- 1919 – A Venereal Disease Clinic is created
- 1935 – Food and Beverage Ordinance written and passed; Water Cross Connection Campaign developed due to water pollution issues
- 1945 – Campaign started to rid city of “rats which have accumulated during
past years when garbage collection was difficult due to war and manpower shortage.”
- 1946 – City declares emergency and is placed under quarantine due to ongoing rabies epidemic
- 1949 – New isolation hospital (Irene Byron) opens; Polio epidemic is worst in Fort Wayne history with 45 cases and 5 deaths to that point
- 1957 – New state law requires each school in Indiana to report the disease immunization record of each student; A merger of the city and county health departments is discussed
- 1969 – Board establishes a TB clinic at the Irene Byron Hospital
- 1971 – Health Department moves into the City-County Building; Rodent control division is established; Commercial swimming pool and beach ordinance is adopted
- 1974 – Building Department takes over some duties of health department
- 1977 – Mosquito spraying for St. Louis Encephalitis is demanded by public
Compiled by Kathryn Anderson, Mindy Waldron and John Silcox
The information on this page was compiled by Kathryn Anderson, Mindy Waldron and John Silcox using the following sources:
- Executive Board of Health minutes (1906-)
- Annual Reports (1959-)
- Scrapbooks and newspaper clippings
- Gellar, William H. & and Circle, Chalmer G. (1990). History of Public Health in Fort Wayne and Allen County, Indiana. Fort Wayne: R.A.W. Printing Service.
- Furtado, Rebecca. “The 1918 Spanish Flu: Hoosiers Were Not Spared.” Associated Content (May 11, 2009)

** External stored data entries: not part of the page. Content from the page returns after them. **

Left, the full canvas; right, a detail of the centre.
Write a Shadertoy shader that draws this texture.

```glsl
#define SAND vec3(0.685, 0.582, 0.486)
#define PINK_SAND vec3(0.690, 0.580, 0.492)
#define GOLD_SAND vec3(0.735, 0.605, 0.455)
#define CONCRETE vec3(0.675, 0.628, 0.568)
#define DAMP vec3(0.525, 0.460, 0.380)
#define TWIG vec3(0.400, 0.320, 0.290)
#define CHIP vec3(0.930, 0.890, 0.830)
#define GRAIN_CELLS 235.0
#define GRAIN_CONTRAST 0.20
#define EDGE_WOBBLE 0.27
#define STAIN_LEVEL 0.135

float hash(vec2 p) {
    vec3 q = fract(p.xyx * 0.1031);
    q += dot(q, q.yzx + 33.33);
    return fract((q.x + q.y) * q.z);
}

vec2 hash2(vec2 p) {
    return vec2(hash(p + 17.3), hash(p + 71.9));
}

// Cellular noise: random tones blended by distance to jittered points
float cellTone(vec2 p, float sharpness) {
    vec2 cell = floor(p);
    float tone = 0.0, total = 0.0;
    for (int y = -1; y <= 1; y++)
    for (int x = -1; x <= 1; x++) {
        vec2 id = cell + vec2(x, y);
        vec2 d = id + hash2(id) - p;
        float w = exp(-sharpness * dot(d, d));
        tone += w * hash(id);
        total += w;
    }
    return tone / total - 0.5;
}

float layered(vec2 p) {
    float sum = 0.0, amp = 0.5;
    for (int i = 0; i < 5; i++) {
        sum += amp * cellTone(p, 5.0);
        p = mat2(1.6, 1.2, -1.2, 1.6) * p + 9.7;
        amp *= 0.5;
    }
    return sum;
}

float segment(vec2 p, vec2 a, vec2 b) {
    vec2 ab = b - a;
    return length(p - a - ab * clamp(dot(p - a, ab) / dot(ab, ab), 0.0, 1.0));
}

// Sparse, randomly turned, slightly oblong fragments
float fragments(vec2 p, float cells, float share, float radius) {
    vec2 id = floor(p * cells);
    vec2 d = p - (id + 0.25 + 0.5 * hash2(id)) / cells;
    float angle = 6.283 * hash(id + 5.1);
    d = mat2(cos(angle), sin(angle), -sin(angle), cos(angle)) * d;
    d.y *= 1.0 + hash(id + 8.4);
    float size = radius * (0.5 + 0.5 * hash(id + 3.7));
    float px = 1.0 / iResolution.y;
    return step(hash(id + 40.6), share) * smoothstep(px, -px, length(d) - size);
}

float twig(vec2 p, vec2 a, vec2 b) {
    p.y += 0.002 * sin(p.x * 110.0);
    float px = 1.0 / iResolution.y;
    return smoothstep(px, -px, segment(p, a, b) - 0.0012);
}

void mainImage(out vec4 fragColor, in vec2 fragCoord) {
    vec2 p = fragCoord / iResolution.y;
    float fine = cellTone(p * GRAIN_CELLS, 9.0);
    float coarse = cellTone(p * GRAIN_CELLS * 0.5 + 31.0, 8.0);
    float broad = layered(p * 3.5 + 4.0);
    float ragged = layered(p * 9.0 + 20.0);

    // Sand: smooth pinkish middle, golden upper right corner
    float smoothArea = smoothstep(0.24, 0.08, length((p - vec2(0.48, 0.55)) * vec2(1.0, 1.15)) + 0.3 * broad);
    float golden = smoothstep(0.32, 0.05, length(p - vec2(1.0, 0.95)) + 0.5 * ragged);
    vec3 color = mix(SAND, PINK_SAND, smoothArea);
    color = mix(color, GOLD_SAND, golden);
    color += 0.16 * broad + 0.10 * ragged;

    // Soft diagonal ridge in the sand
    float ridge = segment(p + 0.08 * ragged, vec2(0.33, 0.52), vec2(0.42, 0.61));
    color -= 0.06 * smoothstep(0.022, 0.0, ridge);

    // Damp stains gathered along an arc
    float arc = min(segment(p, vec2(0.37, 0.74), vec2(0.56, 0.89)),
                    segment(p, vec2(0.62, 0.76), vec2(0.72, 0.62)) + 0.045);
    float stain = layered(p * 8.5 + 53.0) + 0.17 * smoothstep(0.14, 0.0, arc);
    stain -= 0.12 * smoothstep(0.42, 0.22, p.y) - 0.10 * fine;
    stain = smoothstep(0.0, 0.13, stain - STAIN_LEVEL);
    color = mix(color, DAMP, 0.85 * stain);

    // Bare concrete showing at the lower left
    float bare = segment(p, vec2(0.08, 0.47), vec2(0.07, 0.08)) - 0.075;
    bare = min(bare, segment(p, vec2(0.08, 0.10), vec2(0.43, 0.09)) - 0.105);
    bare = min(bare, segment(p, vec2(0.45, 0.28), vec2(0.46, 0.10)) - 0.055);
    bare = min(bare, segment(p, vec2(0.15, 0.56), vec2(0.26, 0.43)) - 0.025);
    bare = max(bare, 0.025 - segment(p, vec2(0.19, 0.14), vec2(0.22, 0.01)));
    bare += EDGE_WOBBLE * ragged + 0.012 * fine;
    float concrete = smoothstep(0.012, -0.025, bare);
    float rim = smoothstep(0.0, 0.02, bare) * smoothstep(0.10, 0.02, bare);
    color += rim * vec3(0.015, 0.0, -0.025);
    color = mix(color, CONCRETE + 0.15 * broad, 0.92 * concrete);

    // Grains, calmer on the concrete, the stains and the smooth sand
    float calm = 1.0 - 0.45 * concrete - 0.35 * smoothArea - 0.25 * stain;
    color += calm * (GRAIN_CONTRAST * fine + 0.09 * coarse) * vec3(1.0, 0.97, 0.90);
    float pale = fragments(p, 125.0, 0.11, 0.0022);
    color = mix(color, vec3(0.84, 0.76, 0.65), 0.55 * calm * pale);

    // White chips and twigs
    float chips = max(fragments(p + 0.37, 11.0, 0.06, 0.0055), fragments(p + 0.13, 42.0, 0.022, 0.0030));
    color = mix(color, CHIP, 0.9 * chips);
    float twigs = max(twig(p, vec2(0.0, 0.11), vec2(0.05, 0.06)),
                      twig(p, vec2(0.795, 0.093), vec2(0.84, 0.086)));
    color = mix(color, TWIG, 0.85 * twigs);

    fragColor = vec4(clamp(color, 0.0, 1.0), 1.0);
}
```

- Internet Archive, http://www.archive.org/movies/thumbnails.php?identifier=TurnerPublishingHistoricPhotosofFortWayne
- Allen County Public Library